Kobalt, the leading independent music publisher and AMF Publishing’s administrator, announced the creation of the first global, direct, digital mechanical and performing rights society following on from Kobalt’s purchase of AMRA (American Music Rights Association) last year. Re-designed to maximize value for music rights owners and creators in the growing digital marketplace, the new society will be based on a global, direct collection structure and advanced technology, setting new industry standards for efficiency and transparency for clients in the process.

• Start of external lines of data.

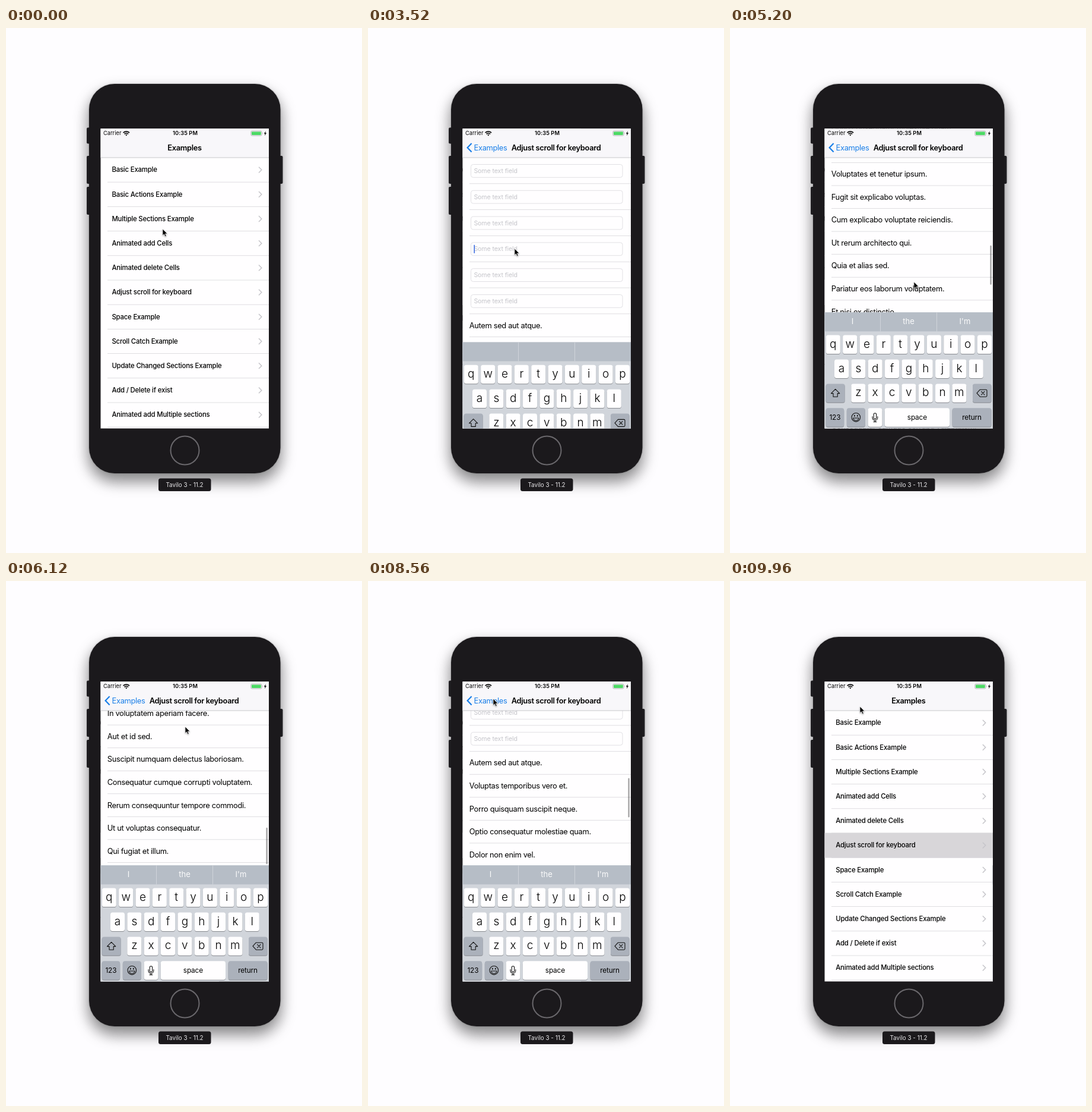
Write an HTML page that moves like this. It is 600 px wide and 883 px high and loops after 10 s.

```html
<!DOCTYPE html>
<html lang="en">
<head>
<meta charset="utf-8">
<title>Keyboard scroll demo</title>
<style>
  html, body { margin: 0; width: 100%; height: 100%; overflow: hidden; background: #fefdff; }
  svg { display: block; width: 600px; height: 883px; font-family: Inter, Roboto, "Liberation Sans", sans-serif; }
  .body { fill: #1b191c; filter: drop-shadow(0 13px 13px rgba(0, 0, 0, .4)) drop-shadow(0 0 1px rgba(0, 0, 0, .35)); }
  .side { fill: #29272b; }
  .paper { fill: #fffeff; }
  .line { fill: #d7d6da; }
  .menu { font-size: 11.34px; font-weight: 500; letter-spacing: -.17px; }
  .cell { font-size: 12.85px; letter-spacing: -.325px; }
  .title { font-size: 12.85px; font-weight: 600; letter-spacing: -.33px; }
  .hint { font-size: 10.58px; letter-spacing: -.1px; fill: #c5c5ca; }
  .field { fill: #fffeff; stroke: #e1e0e4; stroke-width: 1; }
  .key { fill: #fffeff; }
  .gray { fill: #abb1bb; }
  .under { fill: #898c91; }
  .letter { font-size: 19px; font-weight: 300; }
  .word { font-size: 11.8px; letter-spacing: -.15px; }
  .guess { font-size: 13px; fill: #fff; }
  .icon { fill: none; stroke: #111; stroke-width: 1.1; stroke-linejoin: round; stroke-linecap: round; }
  .mid { text-anchor: middle; }
  .blue { fill: #1a7fe8; }
</style>
</head>
<body>
<svg viewBox="0 0 600 883" xmlns="http://www.w3.org/2000/svg">
  <defs>
    <clipPath id="screen"><rect x="159.5" y="169.3" width="283.5" height="504.2"/></clipPath>
  </defs>

  <g class="side">
    <rect x="136" y="167.5" width="8" height="27" rx="2"/>
    <rect x="136" y="215" width="8" height="47" rx="2"/>
    <rect x="136" y="267" width="8" height="47" rx="2"/>
    <rect x="458" y="215" width="8.5" height="47" rx="2"/>
  </g>
  <rect class="body" x="140" y="94" width="322.5" height="655" rx="43"/>
  <circle cx="301.5" cy="710.5" r="24" fill="none" stroke="#6a686c" stroke-width="2"/>
  <rect x="257" y="757.5" width="88.5" height="21.5" rx="3.5" fill="#1b191c"/>
  <text class="mid" x="301" y="772.4" font-size="9.9" fill="#e9e8ea">Tavilo 3 - 11.2</text>

  <g clip-path="url(#screen)">
    <g id="list">
      <rect class="paper" x="159" y="169" width="285" height="505"/>
      <g id="menu"></g>
    </g>
    <rect id="dim" x="159" y="169" width="285" height="505"/>

    <g id="detail">
      <rect class="paper" x="159.5" y="169" width="284" height="505"/>
      <g id="rows"></g>
      <rect id="thumb" x="438.4" width="2.4" rx="1.2" fill="#000"/>
      <g id="keys">
        <rect x="159" y="478.3" width="285" height="196" fill="#d1d5db"/>
        <rect x="159" y="478.3" width="285" height="32" fill="#b6bdc6"/>
        <path d="M253.5 478.3v32M348.5 478.3v32" stroke="#cfd4da"/>
        <g id="guesses" class="guess mid">
          <text x="206.5" y="498">I</text><text x="301" y="498">the</text><text x="396" y="498">I'm</text>
        </g>
      </g>
    </g>

    <rect x="159" y="169" width="285" height="49" fill="#f8f7fa"/>
    <rect x="159" y="217.6" width="285" height=".8" fill="#bab9bd"/>
    <text x="164" y="180.4" font-size="9.2" letter-spacing=".05">Carrier</text>
    <g fill="none" stroke="#000" stroke-width="1.7">
      <path d="M197.6 176.2a7.6 7.6 0 0 1 10.4 0M199.5 178.4a4.8 4.8 0 0 1 6.6 0"/>
      <path d="M202.8 181.4l-1.5-1.7a2.2 2.2 0 0 1 3 0z" fill="#000" stroke="none"/>
    </g>
    <text class="mid" x="302" y="180.4" font-size="9.2" font-weight="600" letter-spacing=".12">10:35 PM</text>
    <rect x="412.8" y="173.3" width="18.2" height="7.8" rx="1.8" fill="none" stroke="#a2a1a5" stroke-width=".8"/>
    <rect x="414" y="174.5" width="15.8" height="5.4" rx=".8" fill="#4cd964"/>
    <path d="M432.2 175.8q1.2 1.3 0 2.8z" fill="#a2a1a5"/>
    <path d="M437.9 173.3l-3.1 4.5h1.9l-.8 3.4 3.2-4.6h-2z"/>
    <text id="head" class="title mid" x="301" y="205.8">Examples</text>
    <path id="arrow" d="M174.6 194l-7 7.2 7 7.2" fill="none" stroke="#1a7fe8" stroke-width="2.2"/>
    <text id="back" class="cell blue" x="178.6" y="205.8">Examples</text>
    <text id="head2" class="title mid" x="317" y="205.8">Adjust scroll for keyboard</text>
  </g>

  <path id="cursor" d="M0 0v11l2.5-2.3 1.8 4 1.9-.9-1.8-3.8h3.5z" fill="#000" stroke="#fff" stroke-width=".7"
    style="filter:drop-shadow(0 1px 1px rgba(0,0,0,.35))"/>
</svg>

<script>
const $ = id => document.getElementById(id);
const LOOP = 10000, TOP = 218, MENU_H = 41.2, FIELD_H = 43.8, CELL_H = 38.55, END = 773.8;

function add(parent, tag, attrs, text) {
  const el = document.createElementNS("http://www.w3.org/2000/svg", tag);
  for (const k in attrs) el.setAttribute(k, attrs[k]);
  if (text) el.textContent = text;
  parent.append(el);
  return el;
}
const rule = (parent, y) => add(parent, "rect", { class: "line", x: 171, y: y - .4, width: 273, height: .8 });

// Menu screen
const menu = $("menu");
const glow = add(menu, "rect", { x: 159, y: TOP + 5 * MENU_H - .4, width: 285, height: MENU_H + .8, fill: "#d8d6d9" });
["Basic Example", "Basic Actions Example", "Multiple Sections Example", "Animated add Cells",
 "Animated delete Cells", "Adjust scroll for keyboard", "Space Example", "Scroll Catch Example",
 "Update Changed Sections Example", "Add / Delete if exist", "Animated add Multiple sections"
].forEach((name, i) => {
  const y = TOP + MENU_H * (i + .5);
  add(menu, "text", { class: "menu", x: 178.4, y: y + 3.8 }, name);
  add(menu, "path", { d: `M426 ${y - 4.9}l4.8 4.9-4.8 4.9`, fill: "none", stroke: "#c6c5ca", "stroke-width": 1.5 });
  rule(menu, y + MENU_H / 2);
});
menu.append(glow.cloneNode());
const glowTop = menu.lastChild;
glowTop.remove();

// Detail screen
const rows = $("rows");
for (let i = 0; i < 6; i++) {
  const y = TOP + FIELD_H * i;
  add(rows, "rect", { class: "field", x: 173.5, y: y + 11.5, width: 255.5, height: 21.8, rx: 3.8 });
  add(rows, "text", { class: "hint", x: 178.4, y: y + 26 }, "Some text field");
  rule(rows, y + FIELD_H);
}
const caret = add(rows, "rect", { x: 178.4, y: TOP + 3 * FIELD_H + 15.4, width: 1.6, height: 14, fill: "#3f6fe3" });
["Autem sed aut atque.", "Voluptas temporibus vero et.", "Porro quisquam suscipit neque.",
 "Optio consequatur molestiae quam.", "Dolor non enim vel.", "Voluptates et tenetur ipsum.",
 "Fugit sit explicabo voluptas.", "Cum explicabo voluptate reiciendis.", "Ut rerum architecto qui.",
 "Quia et alias sed.", "Pariatur eos laborum voluptatem.", "Et nisi ex distinctio.",
 "Quo ea velit nihil.", "In voluptatem aperiam facere.", "Aut et id sed.",
 "Suscipit numquam delectus laboriosam.", "Consequatur cumque corrupti voluptatem.",
 "Rerum consequuntur tempore commodi.", "Ut ut voluptas consequatur.", "Qui fugiat et illum."
].forEach((name, i) => {
  const y = TOP + 6 * FIELD_H + CELL_H * i;
  add(rows, "text", { class: "cell", x: 170.8, y: y + 23.8 }, name);
  rule(rows, y + CELL_H);
});

// Keyboard
const keys = $("keys");
function key(x, row, w, label, type = "word", look = "key") {
  const y = 516.6 + 40.9 * row, h = 31.4;
  add(keys, "rect", { class: "under", x, y: y + 1, width: w, height: h, rx: 3.6 });
  add(keys, "rect", { class: look, x, y, width: w, height: h, rx: 3.6 });
  if (label) add(keys, "text", { class: type + " mid", x: x + w / 2, y: y + (type === "letter" ? 21 : 20) }, label);
}
const icon = (d, extra) => add(keys, "path", { class: "icon", d, ...extra });
[["qwertyuiop", 161.8], ["asdfghjkl", 176], ["zxcvbnm", 204.3]].forEach(([set, x], r) =>
  [...set].forEach((c, i) => key(x + 28.35 * i, r, 24, c, "letter")));
key(161.6, 2, 32, "", "word", "gray");
key(409, 2, 31.6, "", "word", "gray");
key(161.6, 3, 30.6, "123", "word", "gray");
key(196.8, 3, 31, "", "word", "gray");
key(232.6, 3, 23.8, "");
key(260.8, 3, 109.2, "space");
key(374.6, 3, 66, "return", "word", "gray");
icon("M177.6 607.4l7.2 7.2h-3.6v5.6h-7.2v-5.6h-3.6z");
icon("M421.4 608.2h10q1.6 0 1.6 1.6v8.8q0 1.6-1.6 1.6h-10l-5.4-6z");
icon("M423.6 611.4l5.4 5.4m0-5.4l-5.4 5.4");
icon("M205 654.8a7.3 7.3 0 1 1 14.6 0a7.3 7.3 0 1 1-14.6 0M207.6 656h9.4q-.6 4.2-4.7 4.2t-4.7-4.2z");
icon("M209.8 651.6v1.2m5-1.2v1.2", { style: "stroke-width:1.7" });
icon("M242.2 650a2.2 2.2 0 0 1 4.4 0v5.4a2.2 2.2 0 0 1-4.4 0zM240 653.6v2a4.4 4.4 0 0 0 8.8 0v-2M244.4 660v2.4m-2.4 0h4.8");

// Motion: [time, x, y, power]; no power means a smooth ease
const path = [
  [0, 264, 338], [640, 264, 437], [2280, 264, 437], [2600, 246.6, 370], [2800, 247, 371],
  [3640, 247, 371], [4040, 316, 455], [4080, 316, 455], [4400, 316, 255, 1], [4540, 316, 255],
  [5200, 310, 427], [5300, 309, 437], [5640, 302, 245, 1.4], [6700, 302, 245], [7100, 255, 250],
  [7150, 255, 250], [7350, 255, 346.8, 2.2], [7840, 216, 217], [8560, 211, 198],
  [9300, 211, 198], [9800, 219, 211], [LOOP, 219, 211]
];
const clamp = v => Math.min(1, Math.max(0, v));
const decay = ms => Math.exp(-ms / 500);
const spring = (ms, w) => {
  const x = Math.max(0, ms) / 1000 * w;
  return 1 - (1 + x) * Math.exp(-x);
};

function pointer(t) {
  const i = path.findIndex(p => p[0] > t);
  const [t0, x0, y0] = path[i - 1], [t1, x1, y1, pow] = path[i];
  const u = (t - t0) / (t1 - t0), e = pow ? u ** pow : u * u * (3 - 2 * u);
  return [x0 + (x1 - x0) * e, y0 + (y1 - y0) * e];
}

// Drag, glide, drag, glide into the end and bounce, drag back, glide
function scroll(t, y) {
  if (t < 4080) return 0;
  if (t < 4400) return 455 - y;
  if (t < 5300) return 200 + 309.6 * (1 - decay(t - 4400));
  if (t < 5640) return 458.4 + 437 - y;
  if (t < 5824) return 650.4 + 400 * (1 - decay(t - 5640));
  if (t < 7150) {
    const s = (t - 5824) / 1000;
    return END + 554 * s * Math.exp(-12.1 * s);
  }
  if (t < 7350) return END + 250 - y;
  return 147 + 530 * decay(t - 7350);
}

const move = (el, x, y) => el.setAttribute("transform", `translate(${x.toFixed(2)} ${y.toFixed(2)})`);
const fade = (el, o) => el.setAttribute("opacity", o.toFixed(3));

function draw(t) {
  const [x, y] = pointer(t);
  move($("cursor"), x, y);

  const p = t < 9160 ? spring(t - 1280, 10) : 1 - spring(t - 9160, 11);
  fade(glow, t >= 960 ? 1 : 0);
  move($("list"), -85 * p, 0);
  fade($("dim"), .1 * p);
  move($("detail"), 284 * (1 - p), 0);

  move($("head"), -95 * p, 0);
  fade($("head"), clamp(1 - 1.4 * p));
  move($("back"), 95 * (1 - p), 0);
  fade($("back"), clamp(1.4 * p - .4));
  fade($("arrow"), p);
  move($("head2"), 141 * (1 - p), 0);
  fade($("head2"), p);

  const s = scroll(t, y), over = Math.max(0, s - END);
  move(rows, 0, -s);
  fade(caret, t >= 3400 && (t - 3400) % 1000 < 600 ? 1 : 0);
  const thumb = $("thumb");
  thumb.setAttribute("y", 305 + .136 * Math.min(s, END) + over);
  thumb.setAttribute("height", 66 - over);
  const seen = t < 6900 ? clamp((t - 4080) / 80) * clamp((6700 - t) / 250)
                        : clamp((t - 7150) / 80) * clamp((9250 - t) / 250);
  fade(thumb, .36 * seen);

  move(keys, 0, 196 * (1 - spring(t - 3380, 19)));
  fade($("guesses"), t >= 3720 ? .95 : 0);
}

const start = performance.now();
function tick() {
  const t = Math.max(0, performance.now() - start) % LOOP;
  draw(Math.floor(t / 40) * 40);
  requestAnimationFrame(tick);
}
tick();
</script>
</body>
</html>
```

Kobalt purchased AMRA in order to further enhance its services to rights owners. AMRA’s innovative approach to music rights administration will leverage Kobalt’s advanced royalty processing platform, KORE (on license to AMRA), to provide fast, efficient royalty distribution with total transparency. Through continued partnerships with major digital service providers (DSPs) around the world, AMRA will broaden the direct-collection capabilities across the globe for all AMRA members.
The music industry as a whole is undergoing a seismic shift in order to support the evolving landscape that comes with digital music consumption. Kobalt saw these changes coming when it was formed in 2001, and has spent the past decade working to solve these issues and structural inefficiencies — first with publishing, and then label services, neighboring rights and digital distribution with AWAL. AMRA is the latest, most exciting step in Kobalt’s industry leading quest for transparency, speed and accuracy.
Willard Ahdritz, founder and CEO of Kobalt said, “With AMRA, we are now able to fully execute our original Kobalt vision of trust and technology for creators and rights owners on a global scale. AMRA allows us to offer service unlike anything ever seen before in royalty collections. The industry can no longer afford to spend $5 collecting $1 – the efficiency and transparency of AMRA is the future.”
James Fitzherbert-Brockholes, COO of Kobalt said, “AMRA’s unique strategy to license directly to the global multi-territorial DSPs [e.g. Apple, Spotify, YouTube, etc.] is the most efficient way to handle the ‘high volume/low transactional value’ of music repertoire in a streaming world. The traditional model of individual licenses across
100 local territories for one major DSP does not promote transparency, efficiency or economies of scale in today’s digital business.”
For more information on the new AMRA please visit www.amra.com